- **WHAT YOU ARE ASKED TO DO**
Nothing but the lines from the one containing "780L541 740M628 709Q675" to the end of the data should be returned, each exactly as written.

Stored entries
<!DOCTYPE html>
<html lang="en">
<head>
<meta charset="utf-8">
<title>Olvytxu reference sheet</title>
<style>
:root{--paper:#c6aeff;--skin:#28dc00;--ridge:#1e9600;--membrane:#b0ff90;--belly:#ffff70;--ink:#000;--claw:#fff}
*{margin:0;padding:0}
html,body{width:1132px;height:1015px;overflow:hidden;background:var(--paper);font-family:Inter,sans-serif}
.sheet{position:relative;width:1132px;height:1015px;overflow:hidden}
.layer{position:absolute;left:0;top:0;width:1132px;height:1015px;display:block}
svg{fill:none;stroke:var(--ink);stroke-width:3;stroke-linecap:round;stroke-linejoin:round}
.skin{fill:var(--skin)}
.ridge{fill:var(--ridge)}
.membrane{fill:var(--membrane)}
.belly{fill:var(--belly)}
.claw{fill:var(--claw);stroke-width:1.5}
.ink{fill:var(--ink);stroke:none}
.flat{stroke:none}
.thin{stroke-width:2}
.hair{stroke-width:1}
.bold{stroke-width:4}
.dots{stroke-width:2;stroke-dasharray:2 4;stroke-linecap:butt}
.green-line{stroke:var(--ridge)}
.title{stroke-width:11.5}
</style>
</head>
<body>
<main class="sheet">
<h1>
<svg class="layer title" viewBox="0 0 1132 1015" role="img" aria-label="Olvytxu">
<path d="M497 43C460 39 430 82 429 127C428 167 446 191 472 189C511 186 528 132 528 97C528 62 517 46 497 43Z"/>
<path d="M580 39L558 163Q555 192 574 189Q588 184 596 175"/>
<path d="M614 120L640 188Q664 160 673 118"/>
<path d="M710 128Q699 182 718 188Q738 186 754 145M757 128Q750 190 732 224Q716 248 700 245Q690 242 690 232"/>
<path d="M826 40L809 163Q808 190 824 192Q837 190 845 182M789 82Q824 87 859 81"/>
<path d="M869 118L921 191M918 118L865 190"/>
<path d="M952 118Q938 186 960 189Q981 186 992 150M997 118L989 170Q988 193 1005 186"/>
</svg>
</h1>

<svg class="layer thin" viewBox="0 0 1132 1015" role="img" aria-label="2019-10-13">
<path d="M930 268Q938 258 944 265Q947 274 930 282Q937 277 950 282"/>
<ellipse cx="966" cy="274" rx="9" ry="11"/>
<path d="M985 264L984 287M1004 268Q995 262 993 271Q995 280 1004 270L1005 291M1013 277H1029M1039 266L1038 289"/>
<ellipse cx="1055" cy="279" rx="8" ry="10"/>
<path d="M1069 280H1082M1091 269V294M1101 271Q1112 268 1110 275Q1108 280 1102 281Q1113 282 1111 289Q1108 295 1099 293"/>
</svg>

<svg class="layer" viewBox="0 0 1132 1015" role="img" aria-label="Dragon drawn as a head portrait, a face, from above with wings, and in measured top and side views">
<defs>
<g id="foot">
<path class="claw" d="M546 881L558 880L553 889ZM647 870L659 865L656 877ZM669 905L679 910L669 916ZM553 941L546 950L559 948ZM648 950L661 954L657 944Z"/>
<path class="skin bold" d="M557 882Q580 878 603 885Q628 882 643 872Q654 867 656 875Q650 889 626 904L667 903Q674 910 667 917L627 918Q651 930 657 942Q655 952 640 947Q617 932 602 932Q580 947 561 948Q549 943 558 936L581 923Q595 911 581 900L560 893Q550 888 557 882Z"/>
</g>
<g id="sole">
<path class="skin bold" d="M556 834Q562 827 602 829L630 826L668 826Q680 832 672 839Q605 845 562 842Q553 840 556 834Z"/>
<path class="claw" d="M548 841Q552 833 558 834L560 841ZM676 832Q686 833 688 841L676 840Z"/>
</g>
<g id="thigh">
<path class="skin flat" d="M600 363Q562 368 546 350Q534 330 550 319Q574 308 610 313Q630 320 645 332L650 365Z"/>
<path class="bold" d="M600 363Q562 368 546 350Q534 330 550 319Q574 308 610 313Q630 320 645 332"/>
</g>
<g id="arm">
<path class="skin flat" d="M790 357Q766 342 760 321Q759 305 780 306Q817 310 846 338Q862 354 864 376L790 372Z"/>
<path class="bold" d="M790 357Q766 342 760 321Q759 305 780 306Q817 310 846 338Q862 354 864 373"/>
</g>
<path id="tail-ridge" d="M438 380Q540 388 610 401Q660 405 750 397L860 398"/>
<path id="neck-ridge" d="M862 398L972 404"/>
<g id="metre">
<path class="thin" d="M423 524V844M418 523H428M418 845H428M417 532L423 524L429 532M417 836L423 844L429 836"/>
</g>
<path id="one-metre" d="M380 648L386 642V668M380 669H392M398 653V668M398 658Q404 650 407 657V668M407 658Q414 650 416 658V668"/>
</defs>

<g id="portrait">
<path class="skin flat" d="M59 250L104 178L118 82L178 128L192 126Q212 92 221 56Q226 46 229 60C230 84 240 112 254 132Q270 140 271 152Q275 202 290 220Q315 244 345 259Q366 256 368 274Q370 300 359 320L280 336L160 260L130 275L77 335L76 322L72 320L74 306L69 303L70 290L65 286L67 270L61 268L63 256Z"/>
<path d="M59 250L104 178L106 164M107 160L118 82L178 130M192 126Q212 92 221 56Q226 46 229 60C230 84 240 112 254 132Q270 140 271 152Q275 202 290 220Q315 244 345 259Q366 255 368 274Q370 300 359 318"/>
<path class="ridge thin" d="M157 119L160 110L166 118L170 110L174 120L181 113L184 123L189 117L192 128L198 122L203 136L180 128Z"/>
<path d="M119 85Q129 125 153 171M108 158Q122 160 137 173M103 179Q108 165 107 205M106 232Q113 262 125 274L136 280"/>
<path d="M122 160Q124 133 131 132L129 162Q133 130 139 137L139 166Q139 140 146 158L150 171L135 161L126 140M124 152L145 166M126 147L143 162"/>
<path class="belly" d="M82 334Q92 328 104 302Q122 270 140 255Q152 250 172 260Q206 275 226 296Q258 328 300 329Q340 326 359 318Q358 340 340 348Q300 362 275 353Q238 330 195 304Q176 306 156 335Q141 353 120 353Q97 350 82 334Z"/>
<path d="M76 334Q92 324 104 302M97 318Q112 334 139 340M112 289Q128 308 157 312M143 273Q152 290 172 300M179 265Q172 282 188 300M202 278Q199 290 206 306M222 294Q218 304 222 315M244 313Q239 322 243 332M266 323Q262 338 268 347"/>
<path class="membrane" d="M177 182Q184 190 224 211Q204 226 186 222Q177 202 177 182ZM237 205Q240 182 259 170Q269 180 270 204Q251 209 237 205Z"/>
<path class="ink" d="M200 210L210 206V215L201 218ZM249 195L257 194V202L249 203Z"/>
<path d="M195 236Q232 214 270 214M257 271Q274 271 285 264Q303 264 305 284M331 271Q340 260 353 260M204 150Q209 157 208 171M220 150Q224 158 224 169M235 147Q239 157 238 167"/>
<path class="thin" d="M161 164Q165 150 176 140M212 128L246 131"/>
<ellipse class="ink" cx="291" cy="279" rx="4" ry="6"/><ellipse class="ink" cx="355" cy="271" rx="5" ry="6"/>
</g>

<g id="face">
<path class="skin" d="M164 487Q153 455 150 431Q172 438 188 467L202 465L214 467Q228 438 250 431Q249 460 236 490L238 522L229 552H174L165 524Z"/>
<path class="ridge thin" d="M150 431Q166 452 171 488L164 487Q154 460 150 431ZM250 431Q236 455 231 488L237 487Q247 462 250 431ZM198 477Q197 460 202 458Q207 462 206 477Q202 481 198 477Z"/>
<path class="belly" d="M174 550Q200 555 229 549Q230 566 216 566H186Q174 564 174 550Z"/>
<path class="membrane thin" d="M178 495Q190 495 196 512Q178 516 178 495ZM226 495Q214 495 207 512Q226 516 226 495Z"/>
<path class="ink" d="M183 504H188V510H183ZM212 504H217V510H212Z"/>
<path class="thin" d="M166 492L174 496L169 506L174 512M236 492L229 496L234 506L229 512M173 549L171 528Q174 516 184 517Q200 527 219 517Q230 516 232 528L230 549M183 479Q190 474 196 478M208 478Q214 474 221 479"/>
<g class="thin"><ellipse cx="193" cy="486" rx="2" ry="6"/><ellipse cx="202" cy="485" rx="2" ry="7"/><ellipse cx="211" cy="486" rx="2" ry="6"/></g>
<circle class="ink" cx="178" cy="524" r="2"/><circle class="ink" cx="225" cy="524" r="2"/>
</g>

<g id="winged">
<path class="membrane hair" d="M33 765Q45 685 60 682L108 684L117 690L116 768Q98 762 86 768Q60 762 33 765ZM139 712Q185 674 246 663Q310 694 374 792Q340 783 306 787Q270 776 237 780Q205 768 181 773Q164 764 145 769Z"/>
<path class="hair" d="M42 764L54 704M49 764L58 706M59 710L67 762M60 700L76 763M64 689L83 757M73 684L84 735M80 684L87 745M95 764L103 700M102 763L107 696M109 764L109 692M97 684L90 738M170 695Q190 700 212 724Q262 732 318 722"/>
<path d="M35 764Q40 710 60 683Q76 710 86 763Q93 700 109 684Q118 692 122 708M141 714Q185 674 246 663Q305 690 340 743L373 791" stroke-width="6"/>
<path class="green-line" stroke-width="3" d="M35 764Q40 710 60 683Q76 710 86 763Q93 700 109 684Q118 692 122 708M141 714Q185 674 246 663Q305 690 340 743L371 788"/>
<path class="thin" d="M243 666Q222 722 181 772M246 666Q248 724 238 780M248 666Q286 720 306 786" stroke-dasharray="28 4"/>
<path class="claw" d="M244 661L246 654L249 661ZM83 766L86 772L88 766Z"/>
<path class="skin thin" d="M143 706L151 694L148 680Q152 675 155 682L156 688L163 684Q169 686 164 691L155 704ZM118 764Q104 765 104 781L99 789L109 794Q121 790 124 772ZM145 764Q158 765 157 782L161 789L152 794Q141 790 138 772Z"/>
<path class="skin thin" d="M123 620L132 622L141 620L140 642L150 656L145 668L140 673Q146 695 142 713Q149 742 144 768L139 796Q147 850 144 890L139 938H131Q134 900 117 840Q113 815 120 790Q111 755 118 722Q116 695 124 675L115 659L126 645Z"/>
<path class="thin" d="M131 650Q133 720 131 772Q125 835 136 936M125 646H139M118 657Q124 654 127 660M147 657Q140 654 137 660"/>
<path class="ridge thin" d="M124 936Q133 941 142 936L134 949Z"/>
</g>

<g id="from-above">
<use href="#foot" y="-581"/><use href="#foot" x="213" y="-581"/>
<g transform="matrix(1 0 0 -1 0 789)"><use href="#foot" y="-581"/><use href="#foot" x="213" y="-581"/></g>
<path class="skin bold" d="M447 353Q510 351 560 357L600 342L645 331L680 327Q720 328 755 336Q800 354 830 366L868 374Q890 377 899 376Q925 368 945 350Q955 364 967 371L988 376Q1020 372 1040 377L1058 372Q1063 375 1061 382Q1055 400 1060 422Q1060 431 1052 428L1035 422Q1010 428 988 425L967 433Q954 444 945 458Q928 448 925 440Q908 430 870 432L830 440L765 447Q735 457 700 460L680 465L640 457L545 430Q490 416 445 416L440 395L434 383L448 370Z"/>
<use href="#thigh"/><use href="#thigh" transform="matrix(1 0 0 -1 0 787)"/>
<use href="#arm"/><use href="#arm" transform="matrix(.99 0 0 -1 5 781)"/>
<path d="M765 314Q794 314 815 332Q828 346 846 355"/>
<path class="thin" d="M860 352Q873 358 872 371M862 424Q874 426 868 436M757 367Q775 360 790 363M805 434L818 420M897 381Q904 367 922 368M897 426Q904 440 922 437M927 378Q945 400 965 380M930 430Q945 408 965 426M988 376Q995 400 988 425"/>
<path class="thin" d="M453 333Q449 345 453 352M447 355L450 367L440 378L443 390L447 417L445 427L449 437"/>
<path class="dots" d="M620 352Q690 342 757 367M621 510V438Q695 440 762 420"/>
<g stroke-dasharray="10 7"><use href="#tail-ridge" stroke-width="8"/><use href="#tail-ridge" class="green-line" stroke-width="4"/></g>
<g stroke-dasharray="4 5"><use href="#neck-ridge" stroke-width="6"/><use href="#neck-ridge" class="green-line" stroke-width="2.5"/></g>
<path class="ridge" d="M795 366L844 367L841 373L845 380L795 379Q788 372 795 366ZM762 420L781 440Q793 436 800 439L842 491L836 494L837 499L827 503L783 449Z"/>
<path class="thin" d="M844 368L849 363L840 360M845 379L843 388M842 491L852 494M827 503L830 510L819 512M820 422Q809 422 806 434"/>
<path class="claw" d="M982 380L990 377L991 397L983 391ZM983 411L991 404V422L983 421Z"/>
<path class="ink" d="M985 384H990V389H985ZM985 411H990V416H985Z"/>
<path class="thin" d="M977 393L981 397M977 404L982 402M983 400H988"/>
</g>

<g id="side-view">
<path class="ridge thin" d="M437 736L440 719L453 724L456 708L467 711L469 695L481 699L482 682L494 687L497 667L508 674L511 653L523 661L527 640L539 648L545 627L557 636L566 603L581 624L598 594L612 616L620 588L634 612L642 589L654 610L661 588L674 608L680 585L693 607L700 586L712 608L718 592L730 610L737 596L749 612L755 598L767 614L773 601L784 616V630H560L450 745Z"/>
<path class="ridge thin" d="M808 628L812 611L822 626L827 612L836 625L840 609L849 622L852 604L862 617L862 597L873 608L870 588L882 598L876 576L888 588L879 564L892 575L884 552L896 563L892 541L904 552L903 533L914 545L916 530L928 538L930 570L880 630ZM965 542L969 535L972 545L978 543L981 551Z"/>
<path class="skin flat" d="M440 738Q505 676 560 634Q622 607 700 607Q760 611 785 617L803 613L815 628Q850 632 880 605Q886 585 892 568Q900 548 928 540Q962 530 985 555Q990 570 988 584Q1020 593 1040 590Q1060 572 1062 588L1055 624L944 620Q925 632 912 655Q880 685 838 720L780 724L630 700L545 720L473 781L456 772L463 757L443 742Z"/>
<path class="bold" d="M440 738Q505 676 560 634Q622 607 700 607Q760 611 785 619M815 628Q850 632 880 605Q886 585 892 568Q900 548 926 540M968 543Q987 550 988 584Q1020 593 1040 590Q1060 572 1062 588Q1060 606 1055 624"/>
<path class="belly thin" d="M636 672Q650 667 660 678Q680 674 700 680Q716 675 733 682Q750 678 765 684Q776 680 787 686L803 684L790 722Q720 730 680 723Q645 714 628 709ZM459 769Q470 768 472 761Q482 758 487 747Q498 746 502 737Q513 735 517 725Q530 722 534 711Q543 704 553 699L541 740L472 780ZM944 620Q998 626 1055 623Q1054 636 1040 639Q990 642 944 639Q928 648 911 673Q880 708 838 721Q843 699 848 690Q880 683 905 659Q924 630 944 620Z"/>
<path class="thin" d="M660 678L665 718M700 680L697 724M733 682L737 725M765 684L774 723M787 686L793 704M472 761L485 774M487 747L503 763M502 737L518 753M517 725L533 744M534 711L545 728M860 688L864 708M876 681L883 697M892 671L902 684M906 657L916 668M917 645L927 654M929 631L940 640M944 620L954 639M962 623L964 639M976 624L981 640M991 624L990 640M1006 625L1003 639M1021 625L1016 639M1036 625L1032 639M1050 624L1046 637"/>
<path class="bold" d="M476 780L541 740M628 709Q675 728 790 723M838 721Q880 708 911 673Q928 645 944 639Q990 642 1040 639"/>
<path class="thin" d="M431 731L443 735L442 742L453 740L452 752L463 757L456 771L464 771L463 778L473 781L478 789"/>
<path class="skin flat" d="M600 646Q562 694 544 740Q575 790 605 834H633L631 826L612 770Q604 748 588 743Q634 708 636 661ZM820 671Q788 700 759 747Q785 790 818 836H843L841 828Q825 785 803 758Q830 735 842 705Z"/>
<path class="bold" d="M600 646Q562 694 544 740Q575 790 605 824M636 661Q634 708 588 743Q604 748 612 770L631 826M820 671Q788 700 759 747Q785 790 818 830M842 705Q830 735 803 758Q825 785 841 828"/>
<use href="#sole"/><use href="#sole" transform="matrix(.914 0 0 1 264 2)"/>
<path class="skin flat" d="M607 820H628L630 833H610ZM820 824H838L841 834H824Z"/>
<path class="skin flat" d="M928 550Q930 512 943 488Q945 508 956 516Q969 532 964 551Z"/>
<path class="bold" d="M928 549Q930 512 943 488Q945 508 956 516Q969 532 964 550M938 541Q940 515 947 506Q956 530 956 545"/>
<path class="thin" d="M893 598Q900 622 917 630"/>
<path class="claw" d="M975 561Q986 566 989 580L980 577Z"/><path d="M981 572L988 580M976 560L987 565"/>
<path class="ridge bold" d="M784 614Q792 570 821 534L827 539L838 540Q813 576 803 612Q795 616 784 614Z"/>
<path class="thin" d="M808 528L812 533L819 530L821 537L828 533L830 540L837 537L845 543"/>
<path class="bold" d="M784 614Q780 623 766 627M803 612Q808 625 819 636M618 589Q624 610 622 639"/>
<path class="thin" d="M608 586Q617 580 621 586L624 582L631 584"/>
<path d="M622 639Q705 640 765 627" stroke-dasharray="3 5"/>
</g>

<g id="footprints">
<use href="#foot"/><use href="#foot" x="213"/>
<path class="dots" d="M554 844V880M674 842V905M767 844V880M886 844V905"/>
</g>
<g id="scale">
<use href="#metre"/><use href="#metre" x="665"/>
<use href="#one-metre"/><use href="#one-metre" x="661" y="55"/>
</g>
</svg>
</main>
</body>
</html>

- **COMPLETED TASK**
<path class="bold" d="M476 780L541 740M628 709Q675 728 790 723M838 721Q880 708 911 673Q928 645 944 639Q990 642 1040 639"/>
<path class="thin" d="M431 731L443 735L442 742L453 740L452 752L463 757L456 771L464 771L463 778L473 781L478 789"/>
<path class="skin flat" d="M600 646Q562 694 544 740Q575 790 605 834H633L631 826L612 770Q604 748 588 743Q634 708 636 661ZM820 671Q788 700 759 747Q785 790 818 836H843L841 828Q825 785 803 758Q830 735 842 705Z"/>
<path class="bold" d="M600 646Q562 694 544 740Q575 790 605 824M636 661Q634 708 588 743Q604 748 612 770L631 826M820 671Q788 700 759 747Q785 790 818 830M842 705Q830 735 803 758Q825 785 841 828"/>
<use href="#sole"/><use href="#sole" transform="matrix(.914 0 0 1 264 2)"/>
<path class="skin flat" d="M607 820H628L630 833H610ZM820 824H838L841 834H824Z"/>
<path class="skin flat" d="M928 550Q930 512 943 488Q945 508 956 516Q969 532 964 551Z"/>
<path class="bold" d="M928 549Q930 512 943 488Q945 508 956 516Q969 532 964 550M938 541Q940 515 947 506Q956 530 956 545"/>
<path class="thin" d="M893 598Q900 622 917 630"/>
<path class="claw" d="M975 561Q986 566 989 580L980 577Z"/><path d="M981 572L988 580M976 560L987 565"/>
<path class="ridge bold" d="M784 614Q792 570 821 534L827 539L838 540Q813 576 803 612Q795 616 784 614Z"/>
<path class="thin" d="M808 528L812 533L819 530L821 537L828 533L830 540L837 537L845 543"/>
<path class="bold" d="M784 614Q780 623 766 627M803 612Q808 625 819 636M618 589Q624 610 622 639"/>
<path class="thin" d="M608 586Q617 580 621 586L624 582L631 584"/>
<path d="M622 639Q705 640 765 627" stroke-dasharray="3 5"/>
</g>

<g id="footprints">
<use href="#foot"/><use href="#foot" x="213"/>
<path class="dots" d="M554 844V880M674 842V905M767 844V880M886 844V905"/>
</g>
<g id="scale">
<use href="#metre"/><use href="#metre" x="665"/>
<use href="#one-metre"/><use href="#one-metre" x="661" y="55"/>
</g>
</svg>
</main>
</body>
</html>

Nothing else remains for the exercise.